FILE PHOTO: A view shows an oil derrick at Vankorskoye oil field owned by Rosneft company north of the Russian Siberian city of Krasnoyarsk March 25, 2015. REUTERS/Sergei Karpukhin

MOSCOW (Reuters) - Russia’s largest oil producing company Rosneft plans to sell some old underperforming oil fields, mostly to local companies, at least two Moscow-based brokerages said on Tuesday following a conference call with Rosneft’s management.

Sova Capital brokerage said in a note to its clients that Rosneft plans to sell some of its brownfields in southern Russia along with underperforming brownfields elsewhere, including Samaraneftegas, Orenburgneft, RN-Severnya Neft, Talinskoye, Varyeganneftegas and Sakhalinmoreneftegas.

Rosneft did not immediately responded to a request for comment.

Analysts at BCS brokerage also said Rosneft was planning a round of divestments of marginal assets to “streamline the company” and provide capital for developing its huge project, Vostok Oil, which is slated for development of hydrocarbons in the Russian Arctic.

Vostok Oil’s and gas condensate resources are estimated at 6 billion tonnes (44 billion barrels) by the company.

“Rosneft is currently in negotiations to sell brownfield assets in Southern Russia and elsewhere to ‘high-grade’ Rosneft’s overall asset base.
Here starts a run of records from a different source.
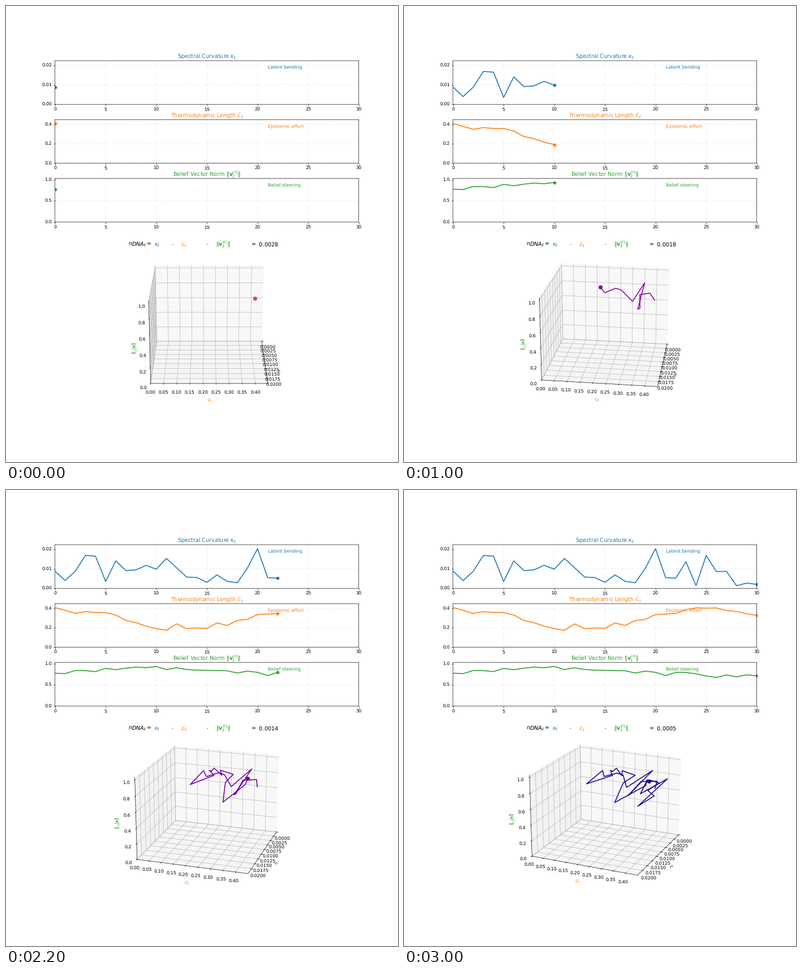
These frames come from a looping animation (693 px wide and 808 px high, 3100 ms). A matplotlib script:

```python
import numpy as np
import matplotlib.pyplot as plt
from matplotlib.animation import FuncAnimation

# Smooth, unsnapped text and lines
plt.rcParams["text.hinting"] = "none"
plt.rcParams["path.snap"] = False

BLUE, ORANGE, GREEN = "tab:blue", "tab:orange", "tab:green"
KAPPA = r"$\kappa_\ell$"
LENGTH = r"$\mathcal{L}_\ell$"
BELIEF = r"$\|\mathbf{v}_\ell^{(c)}\|$"

# Each quantity is a slow wave over the layers plus seeded noise
layers = np.arange(31)
rng = np.random.RandomState(0)


def noise(scale):
    return scale * rng.randn(len(layers))


kappa = np.abs(0.01 * np.sin(layers / 5) + noise(0.005))
length = 0.3 + 0.1 * np.cos(layers / 4) + noise(0.02)
belief = 0.8 + 0.1 * np.sin(layers / 6) + noise(0.03)

ndna = kappa * length * belief
colors = plt.cm.plasma((ndna - ndna.min()) / np.ptp(ndna))

fig = plt.figure(figsize=(12, 13.9914), dpi=57.75)
grid = fig.add_gridspec(4, 1, height_ratios=[1, 1, 1, 4])


def make_panel(row, values, title, note, color):
    ax = fig.add_subplot(grid[row])
    ax.set_xlim(0, layers[-1])
    ax.set_ylim(0, values.max() * 1.1)
    ax.set_title(title, color=color)
    ax.grid(True, linestyle="--", alpha=0.3)
    ax.text(0.7, 0.85, note, color=color, va="center", transform=ax.transAxes)
    line, = ax.plot([], [], color=color, lw=2)
    dot, = ax.plot([], [], "o", color=color)
    return values, line, dot


panels = [
    make_panel(0, kappa, "Spectral Curvature " + KAPPA,
               "Latent bending", BLUE),
    make_panel(1, length, "Thermodynamic Length " + LENGTH,
               "Epistemic effort", ORANGE),
    make_panel(2, belief, "Belief Vector Norm " + BELIEF,
               "Belief steering", GREEN),
]

space = fig.add_subplot(grid[3], projection="3d")
space.set_xlim(0, kappa.max() * 1.1)
space.set_ylim(0, length.max() * 1.1)
space.set_zlim(0, belief.max() * 1.1)
space.set_xlabel(KAPPA, color=BLUE)
space.set_ylabel(LENGTH, color=ORANGE)
space.set_zlabel(BELIEF, color=GREEN)
path, = space.plot([], [], [], lw=2)
head, = space.plot([], [], [], "o", markersize=8)


def formula_part(x, text, color="black"):
    return space.text2D(x, 0.95, text, color=color, fontsize=12,
                        transform=space.transAxes)


formula_part(0.05, r"$nDNA_\ell =$")
formula_part(0.20, KAPPA, BLUE)
formula_part(0.30, "·")
formula_part(0.35, LENGTH, ORANGE)
formula_part(0.50, "·")
formula_part(0.55, BELIEF, GREEN)
result = formula_part(0.75, "")


def update(i):
    seen = slice(0, i + 1)
    for values, line, dot in panels:
        line.set_data(layers[seen], values[seen])
        dot.set_data([i], [values[i]])
    path.set_data_3d(kappa[seen], length[seen], belief[seen])
    head.set_data_3d([kappa[i]], [length[i]], [belief[i]])
    path.set_color(colors[i])
    head.set_color(colors[i])
    result.set_text(f"$=$ {ndna[i]:.4f}")
    space.view_init(elev=20, azim=0.8 * i)
    return []


anim = FuncAnimation(fig, update, frames=len(layers), interval=100,
                     init_func=lambda: update(0), repeat=True, repeat_delay=0)
plt.show()
```
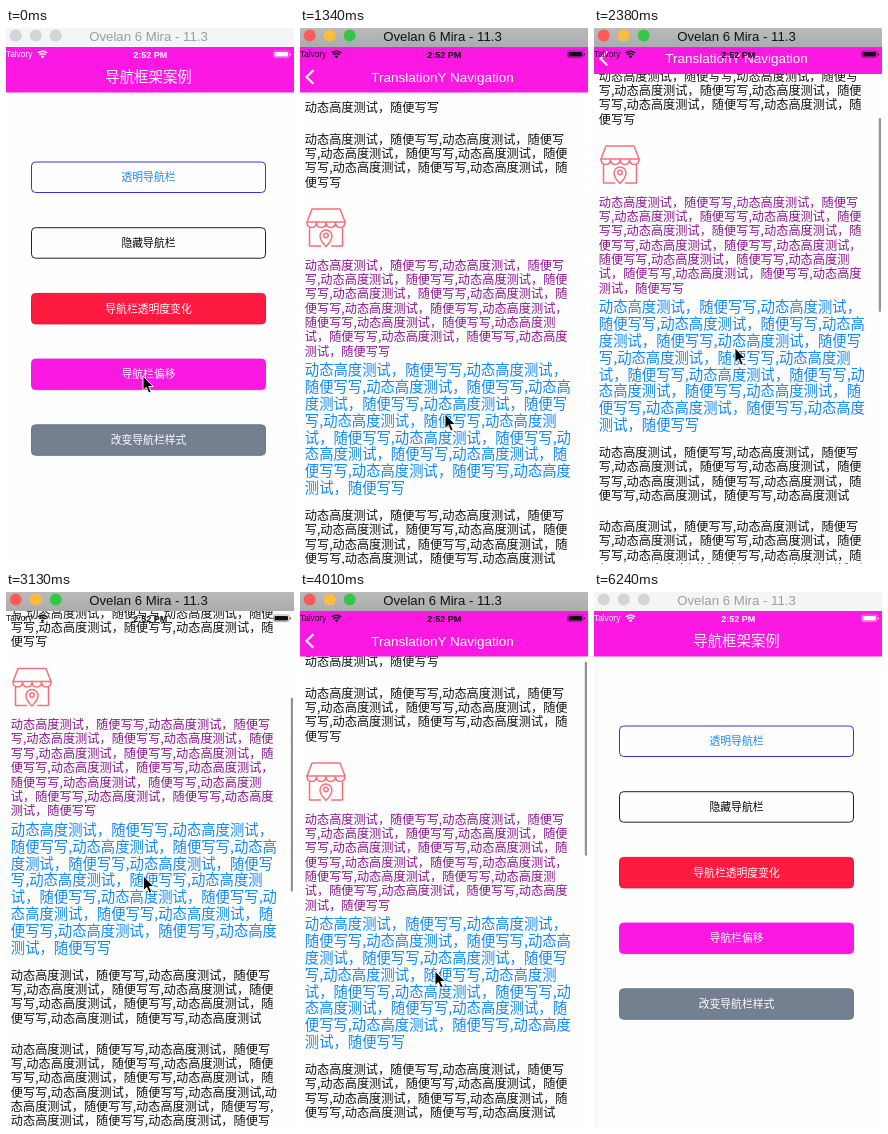
These frames come from a looping animation (288 px wide and 536 px high, 6340 ms). An HTML page:

```html
<!DOCTYPE html>
<html lang="zh-CN">
<head>
<meta charset="utf-8">
<title>导航框架案例</title>
<style>
  html, body { margin: 0; width: 100%; height: 100%; overflow: hidden; background: #fff; }
  svg { display: block; width: 100%; height: 100%; }
  text { font-family: "Liberation Sans", "Noto Sans CJK SC", "Noto Sans CJK", sans-serif; white-space: pre; }
  .cjk { font-family: "Noto Sans CJK SC", "Noto Sans CJK", sans-serif; }
</style>
</head>
<body>
<svg id="stage" viewBox="0 0 288 536">
  <defs>
    <clipPath id="screen"><rect y="19" width="288" height="517"/></clipPath>
    <linearGradient id="chrome" x2="0" y2="1">
      <stop offset="0" stop-color="#bababa"/>
      <stop offset="1" stop-color="#acacac"/>
    </linearGradient>
  </defs>
  <g clip-path="url(#screen)">
    <g id="home">
      <rect y="19" width="288" height="517" fill="#fefefe"/>
    </g>
    <rect id="dim" y="19" width="288" height="517"/>
    <rect id="strip" y="65" width="5" height="471" fill="#f9f9f9"/>
    <g id="detail">
      <rect y="19" width="288" height="517" fill="#fefefe"/>
      <g id="content">
        <g fill="none" stroke="#f8707a" stroke-width="1.5" stroke-linejoin="round" stroke-linecap="round">
          <path d="M12 181H40L45 194H7Z"/>
          <path d="M7 194q0 5.5 4.75 5.5t4.75-5.5q0 5.5 4.75 5.5t4.75-5.5q0 5.5 4.75 5.5t4.75-5.5q0 5.5 4.75 5.5t4.75-5.5"/>
          <path d="M9.5 200V218H20.5M31.5 218H42.5V200"/>
          <path d="M26 218.5q-6-6-6-10.5a6 6 0 0 1 12 0q0 4.500-6 10.500z"/>
          <circle cx="26" cy="207.500" r="2.200"/>
        </g>
      </g>
    </g>
    <rect id="thumb" x="284.800" width="2.200" height="194" rx="1.100" fill="#000"/>
    <g id="bar">
      <rect y="19" width="288" height="45.500" fill="#fb18e3"/>
      <text id="homeTitle" class="cjk" x="142.500" y="54" font-size="14.400" fill="#fff" text-anchor="middle">导航框架案例</text>
      <text id="detailTitle" x="142.500" y="53.700" font-size="13.500" fill="#fff" text-anchor="middle">TranslationY Navigation</text>
      <path id="back" d="M13.300 42.300L6.500 49L13.300 55.700" fill="none" stroke="#fff" stroke-width="2.100"/>
    </g>
    <g id="status">
      <text x="0" y="29.400" font-size="8.300">Talvory</text>
      <text x="144.300" y="29.600" font-size="9" font-weight="700" text-anchor="middle">2:52 PM</text>
      <path d="M36.500 30.300l-1.700-1.900a2.500 2.500 0 0 1 3.400 0z"/>
      <path d="M33.500 27a4.300 4.300 0 0 1 6 0M31.900 25.100a6.600 6.600 0 0 1 9.200 0" fill="none" stroke="currentColor" stroke-width="1.400"/>
      <rect x="267.500" y="23" width="15.500" height="6.600" rx="1.600" fill="none" stroke="currentColor" stroke-width=".6" opacity=".6"/>
      <rect x="268.500" y="24" width="13.500" height="4.600" rx=".8"/>
      <rect x="283.700" y="25.200" width="1" height="2.200" rx=".5"/>
    </g>
  </g>
  <rect id="frame" width="288" height="19"/>
  <g id="lights"></g>
  <text id="caption" x="142.500" y="12.900" font-size="13.200" text-anchor="middle">Ovelan 6 Mira - 11.3</text>
  <path id="cursor" d="M0 0V14.500L3.300 11.400L5.700 17L8.200 16L5.800 10.500H10.300Z" fill="#000" stroke="#fff" stroke-width=".9"/>
</svg>
<script>
const $ = id => document.getElementById(id);
const LOOP = 6340, START = 746, TICK = 148.3;

function add(parent, tag, attrs, text = "") {
  const node = document.createElementNS("http://www.w3.org/2000/svg", tag);
  for (const name in attrs) node.setAttribute(name, attrs[name]);
  node.textContent = text;
  return parent.appendChild(node);
}

function set(id, attrs) {
  for (const name in attrs) $(id).setAttribute(name, attrs[name]);
}

// Home page buttons: label, fill, border, label colour
[
  ["透明导航栏", "#fefefe", "#3a30d8", "#1688ff"],
  ["隐藏导航栏", "#fefefe", "#222", "#000"],
  ["导航栏透明度变化", "#ff1a40", "#e01a3c", "#fff"],
  ["导航栏偏移", "#fb18e3", "#fb18e3", "#fff"],
  ["改变导航栏样式", "#747f90", "#6c7688", "#fff"]
].forEach(([label, fill, stroke, color], i) => {
  const y = 134 + i * 65.7;
  add($("home"), "rect", { x: 25.5, y, width: 234, height: 30.5, rx: 4, fill, stroke });
  add($("home"), "text", { class: "cjk", x: 142.5, y: y + 19.3, "font-size": 10.8, fill: color, "text-anchor": "middle" }, label);
});

// Break a paragraph so that no line starts with a comma
function wrap(text, size, limit = 268) {
  const width = s => [...s].reduce((sum, c) => sum + (c === "," ? 0.278 : 1) * size, 0);
  const lines = [];
  let line = "";
  for (const c of text) {
    if (width(line + c) > limit) {
      const keep = "，,".includes(c) ? line.length - 1 : line.length;
      lines.push(line.slice(0, keep));
      line = line.slice(keep);
    }
    line += c;
  }
  return [...lines, line];
}

function paragraph(text, y, size = 12.2, step = 14.35, fill = "#111") {
  wrap(text, size).forEach((line, i) =>
    add($("content"), "text", { class: "cjk", x: 4.8, y: y + i * step, "font-size": size, fill }, line));
}

const phrase = "动态高度测试，随便写写";
const repeat = n => Array(n).fill(phrase).join(",");
const cut = repeat(7) + ",动态高度测试";
paragraph(phrase, 84.1);
paragraph(repeat(6), 115.7);
paragraph(repeat(12), 241.6, 12.2, 14.35, "#8a168f");
paragraph(repeat(12), 347.4, 14.35, 16.8, "#1086ff");
paragraph(cut, 492.1);
paragraph(cut + "," + repeat(4), 566.1);

const lights = [9.7, 29.7, 49.7].map(cx => add($("lights"), "circle", { cx, cy: 7.6, r: 6 }));
const lightColors = ["#fc5b57", "#fdbc3e", "#33c748"];

// Keys are [tick, value]
const scrollKeys = [[5, 0], [11, 63], [16, 104.5], [17, 102], [22, 10], [24, 7.5]];
const cursorX = [[0, 137], [4, 145], [11, 141], [16, 137.5], [22, 135], [23, 135], [27, 10], [33, 10], [36, -14]];
const cursorY = [[0, 348], [4, 386], [11, 320], [16, 284], [22, 379], [23, 379], [27, 49], [33, 49], [36, 62]];
const thumbKeys = [[5, 0], [6, 0.42], [24, 0.42], [26, 0]];

const clamp = (v, lo = 0, hi = 1) => Math.min(hi, Math.max(lo, v));

function track(keys, k) {
  if (k <= keys[0][0]) return keys[0][1];
  for (let i = 1; i < keys.length; i++) {
    const [a, from] = keys[i - 1], [b, to] = keys[i];
    if (k <= b) return from + (to - from) * (k - a) / (b - a);
  }
  return keys[keys.length - 1][1];
}

const slide = (k, from) => 1 - (1 - clamp((k - from) / 3)) ** 3;
const move = (x, y = 0) => `translate(${x.toFixed(2)} ${y.toFixed(2)})`;

function draw(ms) {
  // The screen refreshes in even ticks
  const k = Math.max(-1, Math.floor((ms - START) / TICK));
  const open = slide(k, 0.5) - slide(k, 29.5);
  const scroll = track(scrollKeys, k);
  const lift = clamp(scroll - 44.5, 0, 45.5);
  const active = k >= 0 && k < 37;
  const dark = k >= 1 && k < 30;
  const ink = dark ? "#111" : "#fff";

  set("home", { transform: move(-86 * open) });
  set("dim", { opacity: 0.1 * open });
  set("strip", { opacity: k >= 33 ? 1 : 0 });
  set("detail", { transform: move(288 * (1 - open)), visibility: open > 0.001 ? "visible" : "hidden" });
  set("content", { transform: move(0, -scroll) });
  set("thumb", { y: 66 + 0.38 * scroll, opacity: track(thumbKeys, k) });

  set("bar", { transform: move(0, -lift) });
  set("homeTitle", { transform: move(-100 * open), opacity: clamp(1 - open * 1.3) });
  set("detailTitle", { transform: move(130 * (1 - open)), opacity: clamp(open * 1.3 - 0.3) });
  set("back", { opacity: open * (k >= 29 ? 0.3 : 1) });
  set("status", { fill: ink, color: ink });

  set("frame", { fill: active ? "url(#chrome)" : "#f5f5f5" });
  set("caption", { fill: active ? "#111" : "#9c9c9c" });
  lights.forEach((dot, i) => dot.setAttribute("fill", active ? lightColors[i] : "#d4d4d4"));
  set("cursor", { transform: move(track(cursorX, k), track(cursorY, k)) });
}

let began;
function frame(now) {
  began ??= now;
  draw((now - began) % LOOP);
  requestAnimationFrame(frame);
}
draw(0);
requestAnimationFrame(frame);
</script>
</body>
</html>
```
Results of those negotiations should be announced in the coming months,” BCS said in a note.

Some of these projects have not been profitable or cash-flow positive for five years, according to the management, Sova Capital said in the note. The plan is to sell the equivalent of 20 million tonnes (400,000 barrels per day) of production a year over the next 18 months or so to mostly Russian buyers.

It said that Rosneft was selling reserves at as low as $1-$2 per barrel, but this low cost includes all “abandonment costs”, Sova Capital said.

It added that the average operating expenses for the fields are estimated above $9 per barrel. The total capex and open reduction until 2040 should be more than $30 billion. More than 200 licence areas could be sold starting next year, it said.

Reporting by Vladimir Soldatkin and Olesya Astakhova; editing by Emelia Sithole-Matarise